**Given data**
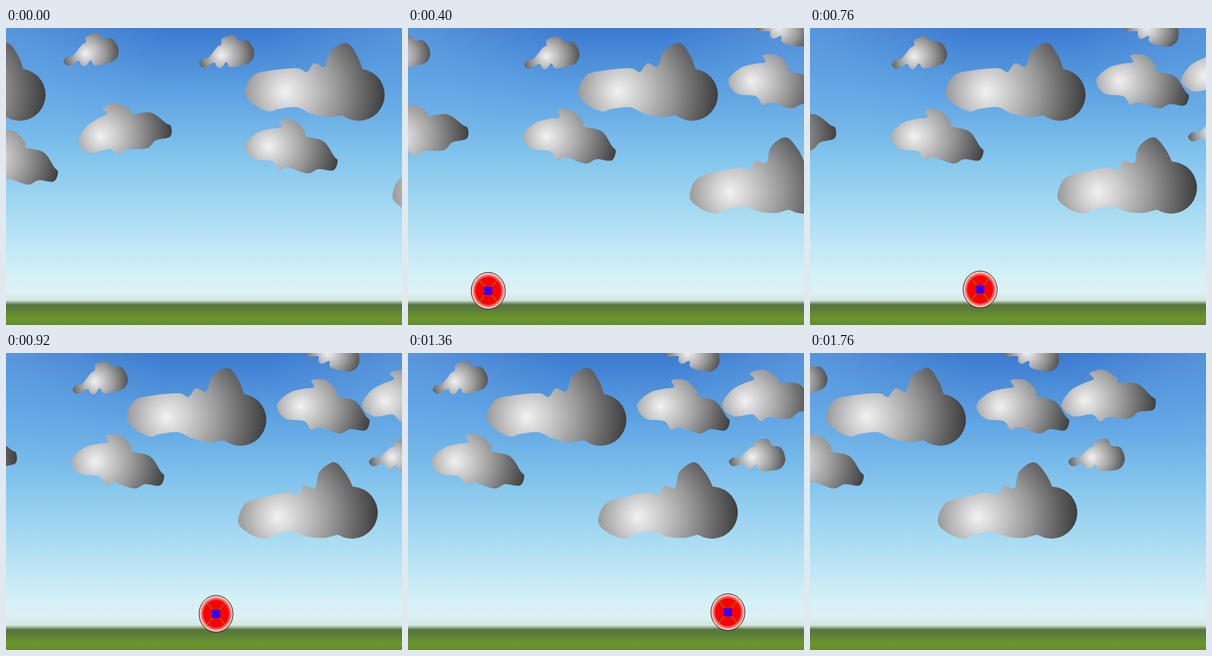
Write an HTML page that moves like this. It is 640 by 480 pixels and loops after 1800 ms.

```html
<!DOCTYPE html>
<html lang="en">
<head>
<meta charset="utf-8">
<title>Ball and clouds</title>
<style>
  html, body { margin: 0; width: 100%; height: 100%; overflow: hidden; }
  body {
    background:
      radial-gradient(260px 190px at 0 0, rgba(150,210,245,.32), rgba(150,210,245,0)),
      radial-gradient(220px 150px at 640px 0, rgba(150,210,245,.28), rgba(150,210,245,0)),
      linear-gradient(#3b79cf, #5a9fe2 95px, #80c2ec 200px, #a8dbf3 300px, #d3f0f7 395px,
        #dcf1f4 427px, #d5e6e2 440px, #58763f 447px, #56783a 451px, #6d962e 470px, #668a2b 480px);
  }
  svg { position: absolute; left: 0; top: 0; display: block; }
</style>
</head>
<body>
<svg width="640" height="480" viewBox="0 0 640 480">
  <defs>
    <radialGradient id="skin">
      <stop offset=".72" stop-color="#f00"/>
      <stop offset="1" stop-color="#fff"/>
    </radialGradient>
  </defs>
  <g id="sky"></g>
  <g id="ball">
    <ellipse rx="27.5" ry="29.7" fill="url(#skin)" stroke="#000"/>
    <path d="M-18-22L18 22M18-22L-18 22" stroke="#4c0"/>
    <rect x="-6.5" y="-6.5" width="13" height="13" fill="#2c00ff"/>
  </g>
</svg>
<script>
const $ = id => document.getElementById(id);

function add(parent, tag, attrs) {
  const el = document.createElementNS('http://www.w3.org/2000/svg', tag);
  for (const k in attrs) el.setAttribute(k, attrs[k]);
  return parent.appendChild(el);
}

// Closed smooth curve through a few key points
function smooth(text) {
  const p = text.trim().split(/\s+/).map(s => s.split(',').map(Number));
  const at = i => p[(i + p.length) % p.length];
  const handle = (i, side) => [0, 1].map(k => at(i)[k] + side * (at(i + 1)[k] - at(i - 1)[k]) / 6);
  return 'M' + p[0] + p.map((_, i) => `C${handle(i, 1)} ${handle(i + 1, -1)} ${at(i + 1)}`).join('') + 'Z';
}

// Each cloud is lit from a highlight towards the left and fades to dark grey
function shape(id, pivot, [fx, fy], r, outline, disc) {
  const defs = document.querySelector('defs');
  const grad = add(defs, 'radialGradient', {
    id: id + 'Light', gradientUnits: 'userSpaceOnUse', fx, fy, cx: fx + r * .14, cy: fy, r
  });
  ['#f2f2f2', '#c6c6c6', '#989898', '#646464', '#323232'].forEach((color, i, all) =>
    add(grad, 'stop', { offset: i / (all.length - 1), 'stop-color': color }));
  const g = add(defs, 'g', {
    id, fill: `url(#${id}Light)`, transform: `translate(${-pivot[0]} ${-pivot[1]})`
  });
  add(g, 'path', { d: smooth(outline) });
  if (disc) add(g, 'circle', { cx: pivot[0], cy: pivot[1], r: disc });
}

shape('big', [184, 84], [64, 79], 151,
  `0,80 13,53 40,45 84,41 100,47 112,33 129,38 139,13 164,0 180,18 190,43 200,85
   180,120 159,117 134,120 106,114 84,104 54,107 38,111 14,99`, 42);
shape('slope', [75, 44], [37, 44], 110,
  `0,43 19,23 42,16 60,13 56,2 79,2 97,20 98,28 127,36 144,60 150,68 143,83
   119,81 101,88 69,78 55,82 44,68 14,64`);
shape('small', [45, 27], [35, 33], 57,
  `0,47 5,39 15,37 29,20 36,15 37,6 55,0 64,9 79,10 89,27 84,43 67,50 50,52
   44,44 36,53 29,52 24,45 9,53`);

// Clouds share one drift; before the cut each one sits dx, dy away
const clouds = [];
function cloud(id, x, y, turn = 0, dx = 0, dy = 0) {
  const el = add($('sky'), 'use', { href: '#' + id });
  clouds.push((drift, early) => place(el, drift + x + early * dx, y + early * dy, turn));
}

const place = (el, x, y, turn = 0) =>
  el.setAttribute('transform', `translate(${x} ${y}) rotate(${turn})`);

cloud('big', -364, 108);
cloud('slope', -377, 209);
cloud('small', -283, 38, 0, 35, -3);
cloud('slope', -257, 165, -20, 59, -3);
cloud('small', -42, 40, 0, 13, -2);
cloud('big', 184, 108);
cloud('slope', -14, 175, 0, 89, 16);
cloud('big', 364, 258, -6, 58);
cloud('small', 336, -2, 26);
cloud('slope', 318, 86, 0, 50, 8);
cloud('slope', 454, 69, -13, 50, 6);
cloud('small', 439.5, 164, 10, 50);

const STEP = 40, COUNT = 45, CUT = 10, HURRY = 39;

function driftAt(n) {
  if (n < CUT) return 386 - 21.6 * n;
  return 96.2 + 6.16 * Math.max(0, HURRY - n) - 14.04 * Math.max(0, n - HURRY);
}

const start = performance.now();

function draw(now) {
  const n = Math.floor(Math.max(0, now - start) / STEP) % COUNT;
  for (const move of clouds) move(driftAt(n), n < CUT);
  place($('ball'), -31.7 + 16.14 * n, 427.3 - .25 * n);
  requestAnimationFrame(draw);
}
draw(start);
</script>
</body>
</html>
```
--
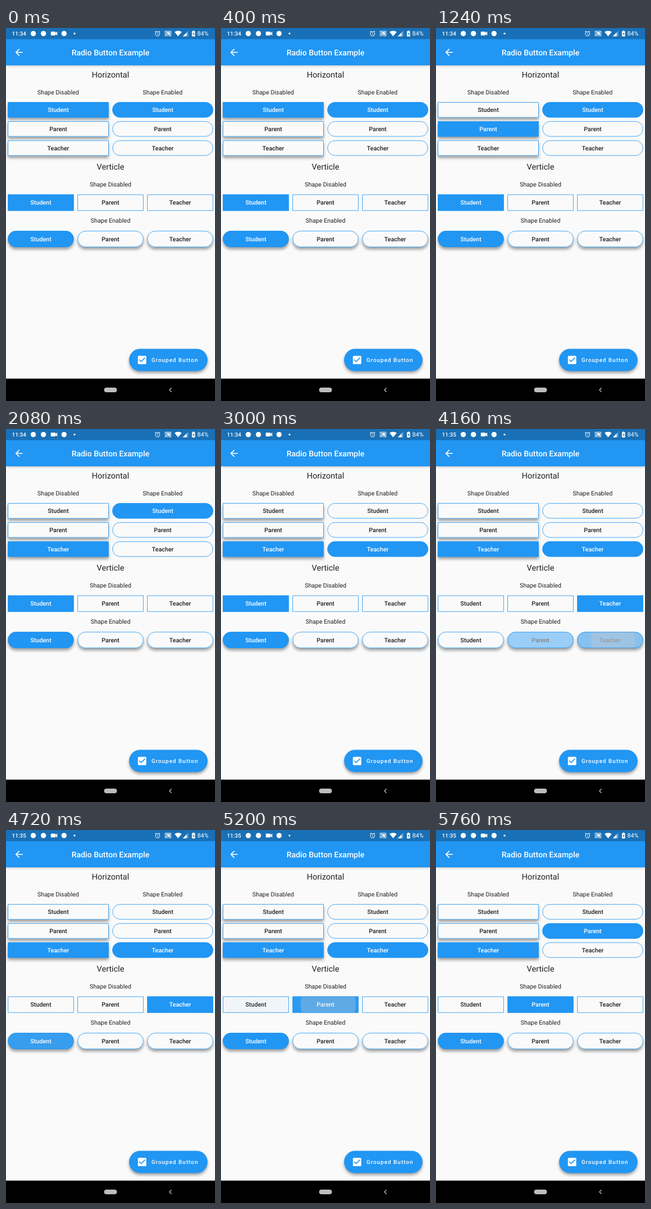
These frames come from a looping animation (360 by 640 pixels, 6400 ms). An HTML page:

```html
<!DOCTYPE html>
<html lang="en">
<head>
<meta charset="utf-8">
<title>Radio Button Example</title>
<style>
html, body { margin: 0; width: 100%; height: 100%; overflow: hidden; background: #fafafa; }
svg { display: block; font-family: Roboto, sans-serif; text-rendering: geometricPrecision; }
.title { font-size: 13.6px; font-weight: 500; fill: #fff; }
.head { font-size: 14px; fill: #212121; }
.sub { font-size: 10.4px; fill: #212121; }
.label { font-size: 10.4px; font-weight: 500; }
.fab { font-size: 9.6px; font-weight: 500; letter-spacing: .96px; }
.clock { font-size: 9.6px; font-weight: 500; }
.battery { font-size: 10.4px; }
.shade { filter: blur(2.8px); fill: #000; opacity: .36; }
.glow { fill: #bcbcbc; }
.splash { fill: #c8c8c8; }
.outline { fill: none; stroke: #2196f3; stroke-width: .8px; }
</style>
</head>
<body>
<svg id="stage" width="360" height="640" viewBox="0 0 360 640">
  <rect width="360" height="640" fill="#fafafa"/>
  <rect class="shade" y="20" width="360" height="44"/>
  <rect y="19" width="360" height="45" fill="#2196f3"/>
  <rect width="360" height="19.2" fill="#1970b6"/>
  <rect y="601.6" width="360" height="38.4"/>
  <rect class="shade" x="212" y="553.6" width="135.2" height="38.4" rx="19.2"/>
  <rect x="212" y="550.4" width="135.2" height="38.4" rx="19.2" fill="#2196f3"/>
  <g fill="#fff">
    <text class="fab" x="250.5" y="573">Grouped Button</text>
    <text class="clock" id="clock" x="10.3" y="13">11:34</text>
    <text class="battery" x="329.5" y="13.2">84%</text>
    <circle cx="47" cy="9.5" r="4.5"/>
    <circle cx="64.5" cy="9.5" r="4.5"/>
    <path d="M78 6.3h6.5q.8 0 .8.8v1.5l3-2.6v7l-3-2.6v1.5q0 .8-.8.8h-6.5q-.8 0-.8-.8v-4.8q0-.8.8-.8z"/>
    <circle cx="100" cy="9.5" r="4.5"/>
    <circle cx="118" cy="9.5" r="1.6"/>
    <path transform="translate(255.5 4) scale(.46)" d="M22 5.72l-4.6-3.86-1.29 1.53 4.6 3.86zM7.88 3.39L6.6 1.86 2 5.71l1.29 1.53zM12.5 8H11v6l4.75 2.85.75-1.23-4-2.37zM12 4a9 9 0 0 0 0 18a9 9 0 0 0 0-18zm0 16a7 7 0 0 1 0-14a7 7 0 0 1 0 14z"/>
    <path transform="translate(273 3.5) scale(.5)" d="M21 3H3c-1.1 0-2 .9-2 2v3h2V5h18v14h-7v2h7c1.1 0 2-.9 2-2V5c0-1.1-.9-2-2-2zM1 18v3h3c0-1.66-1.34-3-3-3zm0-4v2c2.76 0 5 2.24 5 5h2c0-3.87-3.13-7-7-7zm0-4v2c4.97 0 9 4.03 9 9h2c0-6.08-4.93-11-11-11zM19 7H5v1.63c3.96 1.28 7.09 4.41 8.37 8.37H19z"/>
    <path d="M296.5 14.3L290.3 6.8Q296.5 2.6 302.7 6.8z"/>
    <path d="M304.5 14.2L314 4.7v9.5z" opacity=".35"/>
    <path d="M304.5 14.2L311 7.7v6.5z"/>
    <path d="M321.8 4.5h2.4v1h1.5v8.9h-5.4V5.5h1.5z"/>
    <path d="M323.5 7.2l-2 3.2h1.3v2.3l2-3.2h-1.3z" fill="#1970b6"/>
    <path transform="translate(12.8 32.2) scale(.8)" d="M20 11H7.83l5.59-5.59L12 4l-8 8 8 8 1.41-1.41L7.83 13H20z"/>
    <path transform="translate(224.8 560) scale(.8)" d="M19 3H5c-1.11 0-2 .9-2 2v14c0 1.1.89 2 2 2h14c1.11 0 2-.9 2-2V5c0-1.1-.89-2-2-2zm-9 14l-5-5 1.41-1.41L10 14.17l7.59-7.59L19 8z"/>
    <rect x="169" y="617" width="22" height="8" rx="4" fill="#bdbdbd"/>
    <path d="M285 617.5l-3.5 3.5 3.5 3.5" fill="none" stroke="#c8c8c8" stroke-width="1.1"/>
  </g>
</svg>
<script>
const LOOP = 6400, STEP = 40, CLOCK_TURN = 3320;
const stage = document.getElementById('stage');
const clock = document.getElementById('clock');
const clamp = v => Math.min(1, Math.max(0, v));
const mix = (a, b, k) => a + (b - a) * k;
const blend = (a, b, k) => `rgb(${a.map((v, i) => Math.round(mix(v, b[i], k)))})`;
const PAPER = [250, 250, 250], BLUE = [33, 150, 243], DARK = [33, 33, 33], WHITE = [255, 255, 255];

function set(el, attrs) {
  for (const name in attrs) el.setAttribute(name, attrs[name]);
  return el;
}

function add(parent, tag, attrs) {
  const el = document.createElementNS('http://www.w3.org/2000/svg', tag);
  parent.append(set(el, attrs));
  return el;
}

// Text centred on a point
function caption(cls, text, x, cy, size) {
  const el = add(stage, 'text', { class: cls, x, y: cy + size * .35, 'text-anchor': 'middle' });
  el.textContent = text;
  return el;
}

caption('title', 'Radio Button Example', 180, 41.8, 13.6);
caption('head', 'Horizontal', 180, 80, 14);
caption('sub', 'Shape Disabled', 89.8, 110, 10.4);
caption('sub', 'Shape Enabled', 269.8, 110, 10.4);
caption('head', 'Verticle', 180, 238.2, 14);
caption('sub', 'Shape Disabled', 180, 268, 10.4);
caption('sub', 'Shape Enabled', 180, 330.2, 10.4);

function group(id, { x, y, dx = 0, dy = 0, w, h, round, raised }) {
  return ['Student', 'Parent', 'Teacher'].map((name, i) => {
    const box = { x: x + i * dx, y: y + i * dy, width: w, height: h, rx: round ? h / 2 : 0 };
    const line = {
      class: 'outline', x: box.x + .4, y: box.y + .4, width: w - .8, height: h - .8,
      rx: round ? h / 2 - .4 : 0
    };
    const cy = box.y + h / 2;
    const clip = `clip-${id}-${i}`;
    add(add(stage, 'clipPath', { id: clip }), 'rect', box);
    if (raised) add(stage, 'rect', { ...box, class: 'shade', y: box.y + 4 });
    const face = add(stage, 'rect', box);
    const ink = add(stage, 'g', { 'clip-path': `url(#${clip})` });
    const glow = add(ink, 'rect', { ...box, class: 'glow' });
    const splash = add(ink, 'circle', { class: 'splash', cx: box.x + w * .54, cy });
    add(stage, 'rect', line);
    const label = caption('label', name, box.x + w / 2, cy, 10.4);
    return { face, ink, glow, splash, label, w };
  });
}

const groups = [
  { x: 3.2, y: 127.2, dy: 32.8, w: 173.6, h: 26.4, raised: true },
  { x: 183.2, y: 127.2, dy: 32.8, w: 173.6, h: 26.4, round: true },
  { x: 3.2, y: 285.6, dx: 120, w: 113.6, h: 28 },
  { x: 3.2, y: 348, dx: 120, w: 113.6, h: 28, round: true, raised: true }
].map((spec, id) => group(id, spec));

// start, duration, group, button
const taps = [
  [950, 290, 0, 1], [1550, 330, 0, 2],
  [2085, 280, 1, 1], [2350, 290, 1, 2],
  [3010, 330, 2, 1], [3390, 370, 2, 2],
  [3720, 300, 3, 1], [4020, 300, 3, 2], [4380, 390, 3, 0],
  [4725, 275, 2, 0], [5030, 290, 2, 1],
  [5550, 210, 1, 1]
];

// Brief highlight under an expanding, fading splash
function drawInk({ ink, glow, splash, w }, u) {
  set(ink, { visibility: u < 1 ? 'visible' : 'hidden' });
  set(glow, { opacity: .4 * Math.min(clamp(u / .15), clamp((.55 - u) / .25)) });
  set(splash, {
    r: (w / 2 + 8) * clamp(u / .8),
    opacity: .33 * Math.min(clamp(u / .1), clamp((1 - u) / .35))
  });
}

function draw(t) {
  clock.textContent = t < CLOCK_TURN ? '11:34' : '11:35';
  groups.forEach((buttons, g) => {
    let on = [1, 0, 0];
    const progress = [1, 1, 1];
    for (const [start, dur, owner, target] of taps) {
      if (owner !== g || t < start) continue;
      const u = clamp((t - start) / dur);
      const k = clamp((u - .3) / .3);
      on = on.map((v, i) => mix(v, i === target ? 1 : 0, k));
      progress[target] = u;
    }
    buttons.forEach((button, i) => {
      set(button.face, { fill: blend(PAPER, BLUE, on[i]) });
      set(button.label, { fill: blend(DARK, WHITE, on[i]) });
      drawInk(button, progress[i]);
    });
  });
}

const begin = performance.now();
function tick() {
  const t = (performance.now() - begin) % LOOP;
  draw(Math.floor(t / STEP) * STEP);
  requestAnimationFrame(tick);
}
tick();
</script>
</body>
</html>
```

**Exercise prompt**
Please copy out each line of the material that contains the string "stage".

**Answer box**
<svg id="stage" width="360" height="640" viewBox="0 0 360 640">
const stage = document.getElementById('stage');
  const el = add(stage, 'text', { class: cls, x, y: cy + size * .35, 'text-anchor': 'middle' });
    add(add(stage, 'clipPath', { id: clip }), 'rect', box);
    if (raised) add(stage, 'rect', { ...box, class: 'shade', y: box.y + 4 });
    const face = add(stage, 'rect', box);
    const ink = add(stage, 'g', { 'clip-path': `url(#${clip})` });
    add(stage, 'rect', line);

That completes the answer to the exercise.